→ EXCERPTED RECORDS
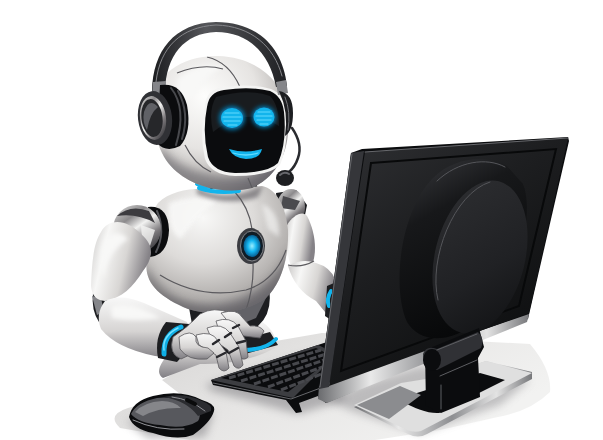
<!DOCTYPE html>
<html lang="en">
<head>
<meta charset="utf-8">
<title>Robot assistant at a computer</title>
<style>
:root{--paper:#fff;--shell:#e4e3e2;--shell-light:#f8f8f7;--shell-mid:#c2c0be;--shell-dark:#77757a;--seam:#5b5a5e;--ink:#0b0c0e;--coal:#1d1e21;--graphite:#3c3d41;--steel:#85868a;--glow:#12b4ec;--glow-light:#62dcff;--glow-deep:#0874a8}
html,body{margin:0;width:603px;height:440px;overflow:hidden;background:var(--paper)}
svg{display:block}
.ink{fill:var(--ink)}.coal{fill:var(--coal)}.graphite{fill:var(--graphite)}.steel{fill:var(--steel)}
.glow{fill:var(--glow)}.light{fill:var(--shell-light)}
.seam{fill:none;stroke:var(--seam);stroke-width:1.2}
.glow-line{fill:none;stroke:var(--glow);stroke-width:4;stroke-linecap:round}
.finger{fill:url(#shell-down);stroke:var(--seam);stroke-width:.8}
.line{fill:none;stroke-linecap:round}
</style>
</head>
<body>
<svg width="603" height="440" viewBox="0 0 603 440" role="img" aria-label="White robot with a headset working at a desktop computer">
<defs>
<radialGradient id="shell-head" cx=".38" cy=".3" r=".78"><stop offset="0" stop-color="#fdfdfc"/><stop offset=".5" stop-color="#e6e4e2"/><stop offset=".8" stop-color="#bab7b5"/><stop offset="1" stop-color="#77747a"/></radialGradient>
<radialGradient id="shell-torso" cx=".4" cy=".25" r=".8"><stop offset="0" stop-color="#f8f8f7"/><stop offset=".45" stop-color="#dddbd9"/><stop offset=".8" stop-color="#b1aeac"/><stop offset="1" stop-color="#747176"/></radialGradient>
<linearGradient id="shell-arm" x1="0" y1="0" x2="1" y2=".3"><stop offset="0" stop-color="#c9c7c6"/><stop offset=".3" stop-color="#f7f7f6"/><stop offset=".65" stop-color="#d8d6d4"/><stop offset="1" stop-color="#858287"/></linearGradient>
<linearGradient id="shell-down" x1="0" y1="0" x2="0" y2="1"><stop offset="0" stop-color="#f8f8f8"/><stop offset=".55" stop-color="#d6d4d3"/><stop offset="1" stop-color="#817f84"/></linearGradient>
<linearGradient id="chrome" x1=".1" y1="0" x2=".8" y2="1"><stop offset="0" stop-color="#d9d9d8"/><stop offset=".3" stop-color="#8c8a8c"/><stop offset=".5" stop-color="#f2f2f1"/><stop offset=".75" stop-color="#7b787b"/><stop offset="1" stop-color="#333337"/></linearGradient>
<linearGradient id="band" x1="0" x2="1"><stop offset="0" stop-color="#1b1c1f"/><stop offset=".4" stop-color="#55565a"/><stop offset="1" stop-color="#1f2023"/></linearGradient>
<radialGradient id="lamp"><stop offset="0" stop-color="#9aeeff"/><stop offset=".5" stop-color="#14b5f0"/><stop offset="1" stop-color="#075f92"/></radialGradient>
<linearGradient id="panel" x1="0" y1="0" x2=".7" y2="1"><stop offset="0" stop-color="#303134"/><stop offset=".45" stop-color="#1d1e20"/><stop offset="1" stop-color="#0c0d0e"/></linearGradient>
<linearGradient id="disc" x1=".2" y1="0" x2=".8" y2="1"><stop offset="0" stop-color="#2c2d30"/><stop offset=".6" stop-color="#202124"/><stop offset="1" stop-color="#131416"/></linearGradient>
<linearGradient id="rim" x1="0" y1="0" x2=".4" y2="1"><stop offset="0" stop-color="#3b3c40"/><stop offset=".35" stop-color="#17181a"/><stop offset="1" stop-color="#070809"/></linearGradient>
<linearGradient id="metal" x1="0" x2="1"><stop offset="0" stop-color="#696a6d"/><stop offset=".25" stop-color="#e9e9e9"/><stop offset=".55" stop-color="#8d8e91"/><stop offset=".8" stop-color="#e3e3e3"/><stop offset="1" stop-color="#77787b"/></linearGradient>
<linearGradient id="desk" x1="0" y1="0" x2="1" y2=".5"><stop offset="0" stop-color="#d4d3d2"/><stop offset=".5" stop-color="#e6e5e4"/><stop offset="1" stop-color="#f2f2f1"/></linearGradient>
<filter id="soft" x="-20%" y="-40%" width="140%" height="180%"><feGaussianBlur stdDeviation="4"/></filter>
<filter id="haze" x="-40%" y="-40%" width="180%" height="180%"><feGaussianBlur stdDeviation="2"/></filter>
<clipPath id="head-clip"><path d="M153 108C153 74 183 55 218 56C255 57 281 79 287 108C292 143 283 173 252 188C229 194 196 189 177 172C160 158 153 135 153 108Z"/></clipPath>
<clipPath id="torso-clip"><path d="M158 203C173 189 195 187 222 190L262 186C277 189 286 207 288 230C289 258 281 284 266 298C247 312 214 317 188 309C159 297 143 282 147 260C153 240 147 218 158 203Z"/></clipPath>
</defs>

<g id="desk-surface">
<path fill="url(#desk)" d="M162 380L212 352L322 333L530 344Q552 370 550 392Q531 411 498 417L440 430L375 440H190L120 428Q106 415 128 408L180 394Z"/>
<path filter="url(#soft)" fill="#77767a" opacity=".5" d="M205 385L330 348L345 400L298 414L212 391ZM126 421L214 412L205 437L148 438Z"/>
<path filter="url(#soft)" fill="#77767a" opacity=".4" d="M322 398L420 366L530 380L500 405L420 434L355 412Z"/>
</g>

<g id="far-arm">
<path class="coal" d="M276 193L296 190L307 205L300 240L281 246Z"/>
<ellipse cx="291" cy="207" rx="14" ry="18" fill="url(#chrome)"/>
<path fill="#4a4a4e" d="M283 196L300 201L295 210L281 208Z"/>
<path fill="url(#shell-arm)" d="M287 225C293 215 303 210 307 216C315 231 317 250 313 262L291 266C286 253 285 238 287 225Z"/>
<path fill="url(#shell-arm)" d="M288 266Q302 258 316 263Q330 267 335 279L330 318L316 301Q295 290 288 266Z"/>
<path class="seam" d="M288 265Q302 268 314 261"/>
<path class="coal" d="M327 286L334 283V322L325 316Z"/>
<path class="glow-line" stroke-width="3" d="M331 291Q326 299 329 306"/>
</g>

<g id="waist">
<path fill="url(#shell-down)" d="M189 322L258 319Q279 332 275 348Q244 365 200 364L163 378Q155 373 163 361Z"/>
<path class="coal" d="M188 302Q230 312 269 288Q273 313 258 326L262 339L236 349L195 341Z"/>
<path class="graphite" d="M202 303Q240 307 268 291L257 310Q230 321 210 316Z"/>
<path fill="#626267" d="M235 311L268 294L256 318L239 325Z"/>
<path class="coal" d="M244 339L270 332L278 345L245 354Z"/>
<path class="glow-line" d="M246 350Q267 349 276 339M193 344L207 350"/>
</g>

<g id="neck">
<path class="coal" d="M196 174L255 177L259 194Q232 202 200 191Z"/>
<path class="glow-line" d="M197 184Q217 193 253 188"/>
<path class="line" stroke="#075f84" stroke-width="2" d="M204 181L214 191M224 185L231 192"/>
</g>

<g id="torso">
<path fill="url(#shell-torso)" d="M158 203C173 189 195 187 222 190L262 186C277 189 286 207 288 230C289 258 281 284 266 298C247 312 214 317 188 309C159 297 143 282 147 260C153 240 147 218 158 203Z"/>
<g clip-path="url(#torso-clip)">
<path filter="url(#soft)" fill="#59575c" opacity=".55" d="M144 262Q165 306 215 306Q265 302 291 248L292 318H145Z"/>
<path filter="url(#haze)" class="light" opacity=".9" d="M169 203Q194 194 217 201Q198 214 181 239Q167 232 169 203Z"/>
<path filter="url(#haze)" fill="#6c696e" opacity=".7" d="M197 187Q225 204 263 185L258 197Q229 207 197 194Z"/>
<path filter="url(#haze)" class="light" opacity=".6" d="M262 204Q280 211 279 237L268 229Z"/>
<path class="seam" d="M234 191Q249 207 252 229M253 263Q254 287 246 310M160 275Q200 300 246 290Q275 281 286 250"/>
</g>
<path class="glow-line" d="M199 188Q216 194 239 191"/>
<ellipse cx="251" cy="246" rx="14" ry="18" fill="#3b3c41"/>
<ellipse cx="252" cy="246" rx="11.5" ry="15" fill="#101c25" stroke="#85868a"/>
<ellipse cx="252" cy="246" rx="8.5" ry="11" fill="url(#lamp)"/>
</g>

<g id="near-arm">
<path class="ink" d="M148 207Q168 205 169 230Q168 255 150 257Z"/>
<path class="line" stroke="#55565b" stroke-width="2" d="M157 211Q166 232 156 252"/>
<ellipse cx="137" cy="229" rx="24" ry="24" fill="url(#chrome)"/>
<path fill="#3c3b3f" d="M117 216Q130 204 149 211L155 223Q137 213 117 216Z"/>
<path fill="#f4f4f3" opacity=".8" d="M141 225L155 230L150 246L142 240Z"/>
<path class="coal" d="M93 293L108 297L112 318L99 322Q91 310 93 293Z"/>
<path class="steel" d="M92 296L101 298L104 312L97 315Z"/>
<path fill="url(#shell-arm)" d="M101 232C109 217 128 220 141 234C155 246 153 258 143 271C133 287 122 298 105 301Q92 300 91 286C92 264 93 244 101 232Z"/>
<path filter="url(#haze)" class="light" d="M105 238Q118 228 128 239Q106 253 104 278Q96 259 105 238Z"/>
<path fill="url(#shell-down)" d="M105 301Q121 293 144 303L187 322Q193 337 180 359L155 356Q116 348 101 329Q95 314 105 301Z"/>
<path filter="url(#haze)" class="light" d="M111 307Q129 299 161 318Q134 322 112 318Z"/>
<path class="coal" d="M166 322L189 324L194 343L177 362L158 358Q154 337 166 322Z"/>
<path class="line" stroke="#0faee5" stroke-width="5" d="M181 327Q163 334 164 354"/>
<path class="line" stroke="#74e1ff" stroke-width="1.5" d="M178 328Q162 336 164 350"/>
</g>

<g id="keyboard">
<path class="ink" d="M211 380L327 342L342 347L337 389L299 403L302 412L296 413L286 400L213 385Z"/>
<path class="graphite" d="M211 380L318 345L337 354L293 398Z"/>
<path class="ink" d="M221 378L316 348L334 357L288 392Z"/>
<g class="line" stroke="#47484d" stroke-width="3" stroke-dasharray="7 2" style="stroke-linecap:butt"><path d="M229 378L321 350M241 381L326 354M254 384L330 358M268 387L333 363M281 390L334 369"/></g>
<path class="line" stroke="#66676b" d="M213 383L291 399L334 383"/>
</g>

<g id="hand">
<path class="coal" d="M177 334L204 314L232 317L244 342L232 353L195 355Z"/>
<path class="finger" d="M173 337Q187 328 200 314Q214 306 230 313L238 323L217 333L200 350L181 359Q168 354 173 337Z"/>
<path class="finger" d="M221 313Q237 308 242 317L250 326Q260 325 264 331L260 338L244 336L230 324Z"/>
<path class="finger" d="M216 321Q230 316 238 326L246 341L248 357Q244 361 240 357L234 341L219 331Z"/>
<path class="finger" d="M207 328Q222 322 230 333L239 347L243 365Q239 371 234 366L228 350L211 338Z"/>
<path class="finger" d="M196 335Q212 330 218 341L226 352L229 368Q224 374 219 368L216 355L199 345Z"/>
<path class="finger" d="M179 337Q191 329 196 337Q194 347 208 348L214 353L207 359Q188 361 180 349Z"/>
<path class="line" stroke="#29292d" stroke-width="2.5" d="M213 344L219 340M225 337L231 333M233 328L239 325M217 357L225 353M229 353L238 348M237 343L245 341"/>
</g>

<g id="head">
<path fill="url(#shell-head)" d="M153 108C153 74 183 55 218 56C255 57 281 79 287 108C292 143 283 173 252 188C229 194 196 189 177 172C160 158 153 135 153 108Z"/>
<g clip-path="url(#head-clip)">
<path filter="url(#soft)" fill="#5c5a60" opacity=".55" d="M160 146Q187 181 250 176L285 154V197H155Z"/>
<path filter="url(#haze)" class="light" d="M178 79Q199 61 224 67Q205 75 196 94L184 101Q175 94 178 79Z"/>
<path class="seam" d="M207 57Q229 62 240 87M185 145Q194 164 211 172M248 178L253 190M177 73Q202 63 223 69"/>
</g>
<path fill="#f4f4f3" d="M205 105Q207 89 223 87Q250 83 271 89Q284 94 286 112Q289 145 280 165Q270 176 235 176Q211 175 205 159Q199 133 205 105Z"/>
<path class="ink" d="M207 107Q209 92 224 90Q250 86 270 91Q282 96 284 112Q287 143 278 163Q268 173 235 173Q213 172 208 157Q202 132 207 107Z"/>
<path fill="#24272b" opacity=".6" d="M216 97Q248 88 270 96Q279 105 279 126Q248 105 213 132Q208 110 216 97Z"/>
<g id="face-lights">
<g filter="url(#haze)" fill="#0874a8"><ellipse cx="232" cy="118" rx="13" ry="12"/><ellipse cx="264" cy="117" rx="12" ry="11"/></g>
<ellipse class="glow" cx="232" cy="118" rx="11" ry="10"/><ellipse class="glow" cx="264" cy="117" rx="10.5" ry="9.5"/>
<path class="line" stroke="#62dcff" stroke-width="1.2" d="M225 113H239M223 117H241M224 121H240M228 125H237M258 112H270M256 116H272M257 120H271M260 124H268"/>
<path class="glow" d="M229 149Q246 154 262 149Q260 159 246 159Q233 158 229 149Z"/>
<path class="line" stroke="#62dcff" stroke-width="1.3" d="M233 153Q246 157 258 153"/>
</g>
</g>

<g id="headset">
<path fill="url(#band)" d="M152 91C153 51 174 23 216 22C259 22 283 49 287 86L276 87C270 53 248 32 216 32C184 33 166 56 165 91Z"/>
<path class="line" stroke="#85868a" d="M156 82C160 47 181 27 216 25C251 26 274 46 282 76"/>
<path class="steel" d="M153 82L166 81L165 94L152 96ZM276 82L286 80L288 93L278 95Z"/>
<path class="coal" d="M279 91Q293 93 293 113Q293 131 285 136Q289 112 279 91Z"/>
<path class="line" stroke="#77787c" d="M285 97Q291 112 288 130"/>
<path class="ink" d="M160 85Q181 82 187 105Q192 133 180 146Q166 153 157 143Z"/>
<path class="line" stroke="#48494d" stroke-width="2" d="M171 88Q187 108 176 145M178 91Q190 113 182 139"/>
<ellipse cx="155" cy="118" rx="17" ry="27" fill="#303135" transform="rotate(-7 155 118)"/>
<ellipse cx="153" cy="118" rx="13" ry="22" fill="url(#chrome)" transform="rotate(-7 153 118)"/>
<ellipse cx="152" cy="118" rx="10.5" ry="19" fill="#26272a" transform="rotate(-7 152 118)"/>
<path fill="#606166" d="M144 112Q149 97 158 107Q150 113 147 130Q142 122 144 112Z"/>
<path class="line" stroke="#2a2b2f" stroke-width="2.5" d="M292 128Q303 144 298 158Q295 167 289 172"/>
<ellipse class="coal" cx="285" cy="178" rx="9" ry="8"/>
<path class="line" stroke="#66676c" stroke-width="2" d="M280 175Q284 171 289 174"/>
</g>

<g id="monitor-stand">
<path fill="url(#metal)" d="M354 407L408 434Q418 439 427 434L532 379V372L486 361Z"/>
<path fill="#dfdfdf" d="M354 405L401 383L426 379L486 361L532 373L421 431Q414 433 407 430Z"/>
<path class="ink" d="M398 399L480 373L505 380L439 413Q423 414 398 399Z"/>
<path fill="#8b8c8f" d="M357 405L400 386L421 395L389 419Z"/>
</g>

<g id="monitor">
<path class="ink" d="M351 153L362 149L568 137L569 141L528 319L326 403L318 397Z"/>
<path fill="url(#metal)" d="M319 386L529 314L527 322L327 403L318 399Z"/>
<path fill="url(#panel)" d="M365 152L568 138L529 313L329 386Z"/>
<path fill="#35363a" d="M351 153L364 151L329 387L319 389Z"/>
<path class="line" stroke="#68696d" d="M352 154L320 387M365 152L568 138"/>
<path class="line" stroke="#08090a" stroke-width="2" d="M371 163L556 149L519 306L341 371Z"/>
<path fill="url(#rim)" d="M433 178C454 157 487 154 507 166L523 184C535 212 519 285 479 320C452 344 420 344 407 322C391 286 401 210 433 178Z"/>
<ellipse cx="480" cy="257" rx="45" ry="78" fill="url(#disc)" transform="rotate(14 480 257)"/>
<path class="line" stroke="#55565a" d="M437 181C458 161 487 157 505 167M438 300C428 259 454 193 490 182"/>
</g>

<g id="stand-neck">
<path class="ink" d="M425 350L479 328L484 347L478 358L480 397L441 413L426 406Z"/>
<path fill="#303135" d="M423 354Q426 345 437 349L478 332Q485 339 481 348L437 370Q424 370 423 354Z"/>
<ellipse class="ink" cx="432" cy="360" rx="9" ry="11"/>
<path class="line" stroke="#5d5e62" d="M437 350L477 334M440 376L477 360M441 385V409"/>
</g>

<g id="mouse">
<path class="ink" d="M129 417Q132 401 153 396Q181 389 202 400Q216 404 214 411Q211 422 193 435Q177 441 153 433Q133 429 129 417Z"/>
<path fill="#57585d" d="M131 414Q137 402 157 398Q175 396 190 404Q204 411 198 421Q184 430 160 425Q138 423 131 414Z"/>
<path fill="#85868a" d="M135 412Q144 402 162 401Q174 401 181 408Q159 407 143 416Z"/>
<path fill="#2b2c30" d="M164 397Q184 392 202 401Q213 405 211 411L198 416Q187 401 164 397Z"/>
<path class="line" stroke="#929398" d="M172 397Q190 399 205 411M133 420Q157 431 184 429"/>
<path class="line" stroke="#0a0b0c" stroke-width="4" d="M187 400L195 404"/>
</g>
</svg>
</body>
</html>
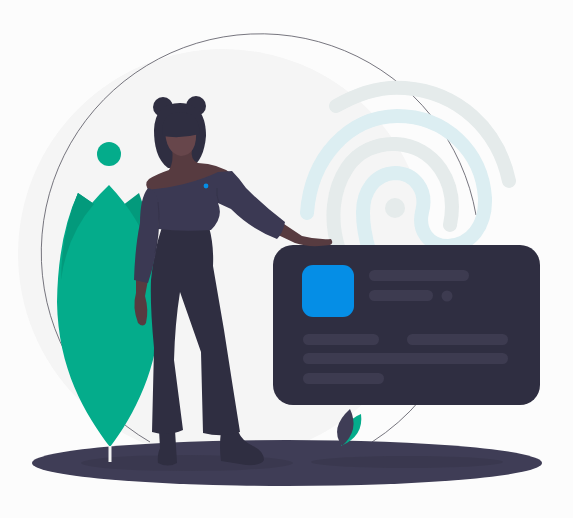
<!DOCTYPE html>
<html lang="en">
<head>
<meta charset="utf-8">
<title>Personal identity card</title>
<style>
:root {
  --page: #fcfcfc;
  --disc: #f5f5f5;
  --ink: #2f2e41;
  --indigo: #3f3d56;
  --sleeve: #3b3953;
  --shade: #373549;
  --bar: #3d3b50;
  --green: #04ac8b;
  --green-deep: #039a7c;
  --blue: #058ee6;
  --skin: #573b40;
  --skin-light: #67464b;
  --print-blue: #dceef2;
  --print-grey: #e5ebeb;
}
html, body { margin: 0; background: var(--page); overflow: hidden; }
.artwork { display: block; width: 573px; height: 518px; }
.disc { fill: var(--disc); }
.ring { fill: none; stroke: #55545f; stroke-width: 0.8; }
.print { fill: none; stroke-width: 14; stroke-linecap: round; stroke-linejoin: round; }
.print-blue { stroke: var(--print-blue); }
.print-grey { stroke: var(--print-grey); }
.print-dot { fill: var(--print-grey); }
.ground { fill: var(--indigo); }
.ground-shade { fill: var(--shade); opacity: .5; }
.green { fill: var(--green); }
.green-deep { fill: var(--green-deep); }
.stem { stroke: #f2f2f2; stroke-width: 3; }
.ink { fill: var(--ink); }
.sleeve { fill: var(--sleeve); }
.indigo { fill: var(--indigo); }
.skin { fill: var(--skin); }
.skin-light { fill: var(--skin-light); }
.blue { fill: var(--blue); }
.bar { fill: var(--bar); }
.fold { fill: none; stroke: var(--ink); stroke-width: 1; opacity: .45; }
</style>
</head>
<body>
<svg class="artwork" viewBox="0 0 573 518" role="img" aria-label="A woman leaning on a large identity card in front of a fingerprint">
  <g id="backdrop">
    <circle class="disc" cx="223" cy="254" r="205"/>
    <path class="ring" d="M150 442A219 219 0 1 1 476 215M421 399Q400 424 372 442"/>
  </g>

  <g id="fingerprint">
    <path class="print print-grey" d="M336 106C362 91 383 86 405 88C458 92 498 129 509 181"/>
    <path class="print print-blue" d="M307 213C311 157 349 117 397 116C446 116 482 152 485 198C486 226 471 245 448 246C428 246 418 230 422 212C428 190 414 173 395 173C374 174 363 192 363 212Q363 230 369 250"/>
    <path class="print print-grey" d="M339 250C329 219 333 189 347 168C358 151 377 143 396 144C434 146 459 182 450 225"/>
    <circle class="print-dot" cx="395" cy="208" r="10"/>
  </g>

  <g id="ground">
    <ellipse class="ground" cx="287" cy="463" rx="255" ry="23"/>
    <ellipse class="ground-shade" cx="187" cy="463" rx="106" ry="8"/>
    <ellipse class="ground-shade" cx="407" cy="462" rx="96" ry="6"/>
  </g>

  <g id="plant">
    <path class="green-deep" d="M78 193L110 215L139 193Q149 220 154 250L110 300L62 270Q65 228 78 193Z"/>
    <path class="green" d="M109 185Q161 240 160 310C159 367 134 416 110 447C85 414 58 369 57 302Q58 236 78 193Q77 221 78 222Q91 202 109 185Z"/>
    <path class="green-deep" d="M78 193L94 204Q67 235 61 280Q62 230 78 193Z"/>
    <path class="stem" d="M110 446V462"/>
    <circle class="green" cx="109" cy="154" r="12"/>
  </g>

  <g id="card">
    <rect class="ink" x="273" y="245" width="267" height="160" rx="20"/>
    <rect class="blue" x="302" y="265" width="52" height="52" rx="11"/>
    <g class="bar">
      <rect x="369" y="270" width="100" height="11" rx="5.5"/>
      <rect x="369" y="290" width="64" height="11" rx="5.5"/>
      <circle cx="447" cy="296" r="5.5"/>
      <rect x="303" y="334" width="76" height="11" rx="5.5"/>
      <rect x="407" y="334" width="101" height="11" rx="5.5"/>
      <rect x="303" y="353" width="205" height="11" rx="5.5"/>
      <rect x="303" y="373" width="81" height="11" rx="5.5"/>
    </g>
  </g>

  <g id="sprout">
    <path class="green" d="M341 446Q343 421 361 414Q364 436 341 446Z"/>
    <path class="indigo" d="M342 446Q329 428 350 409Q360 430 342 446Z"/>
  </g>

  <g id="woman">
    <g id="hanging-hand">
      <path class="skin" d="M136 279L148 280L145 296Q149 310 146 323Q143 328 138 323Q132 307 136 293Z"/>
    </g>
    <g id="shoes" class="ink">
      <path d="M159 430H175L177 463Q168 468 158 463Q157 455 160 448Z"/>
      <path d="M221 431H238Q242 441 253 446Q264 451 264 460Q261 466 246 465L221 461Q219 447 221 431Z"/>
    </g>
    <path id="trousers" class="ink" d="M162 227H209Q214 245 213 266L224 330Q232 382 240 432Q223 438 203 433L201 352L180 292Q175 323 174 360L183 430Q168 437 152 432L154 348Q150 306 151 280Q154 250 162 227Z"/>
    <g id="hair-back" class="ink">
      <circle cx="163" cy="107" r="10"/>
      <circle cx="196" cy="106" r="10"/>
      <path d="M180 103C200 103 206 118 206 136Q204 160 191 168H168C157 160 154 145 154 130Q155 103 180 103Z"/>
    </g>
    <g id="neck-and-shoulders">
      <path class="skin" d="M172 149H192Q190 160 198 163Q219 164 232 174L223 182L150 192Q143 184 149 179Q157 174 169 170Q174 162 172 149Z"/>
      <path class="skin-light" d="M165 128Q180 121 196 128Q198 155 181 156Q165 153 165 128Z"/>
      <path class="ink" d="M162 136Q161 112 180 112Q199 112 200 134Q181 139 162 136Z"/>
    </g>
    <g id="reaching-hand">
      <path class="skin" d="M281 222Q293 230 302 236Q317 240 331 239Q334 243 330 245Q309 248 295 243L276 234Z"/>
    </g>
    <g id="top">
      <path class="sleeve" d="M147 190Q189 186 218 172L232 171Q239 178 246 188Q265 207 285 222Q283 233 277 239Q251 229 231 209L218 203Q224 217 211 230Q182 232 158 229Q160 210 155 206Z"/>
      <path class="sleeve" d="M148 188Q158 190 159 210Q160 248 148 283L134 280Q135 247 140 223Q140 198 148 188Z"/>
      <path class="fold" d="M158 202Q161 225 155 253M219 203Q216 195 217 188"/>
      <circle class="blue" cx="206" cy="186" r="2.4"/>
    </g>
  </g>
</svg>
</body>
</html>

→ PROMPT
Repeat exactly the lines of the listing above, from the one with "405L400 386L421 395L389" down to the one with "152L568 138L529 313L329"; both of those lines belong in the range.

→ THE ANSWER
<path fill="#8b8c8f" d="M357 405L400 386L421 395L389 419Z"/>
</g>

<g id="monitor">
<path class="ink" d="M351 153L362 149L568 137L569 141L528 319L326 403L318 397Z"/>
<path fill="url(#metal)" d="M319 386L529 314L527 322L327 403L318 399Z"/>
<path fill="url(#panel)" d="M365 152L568 138L529 313L329 386Z"/>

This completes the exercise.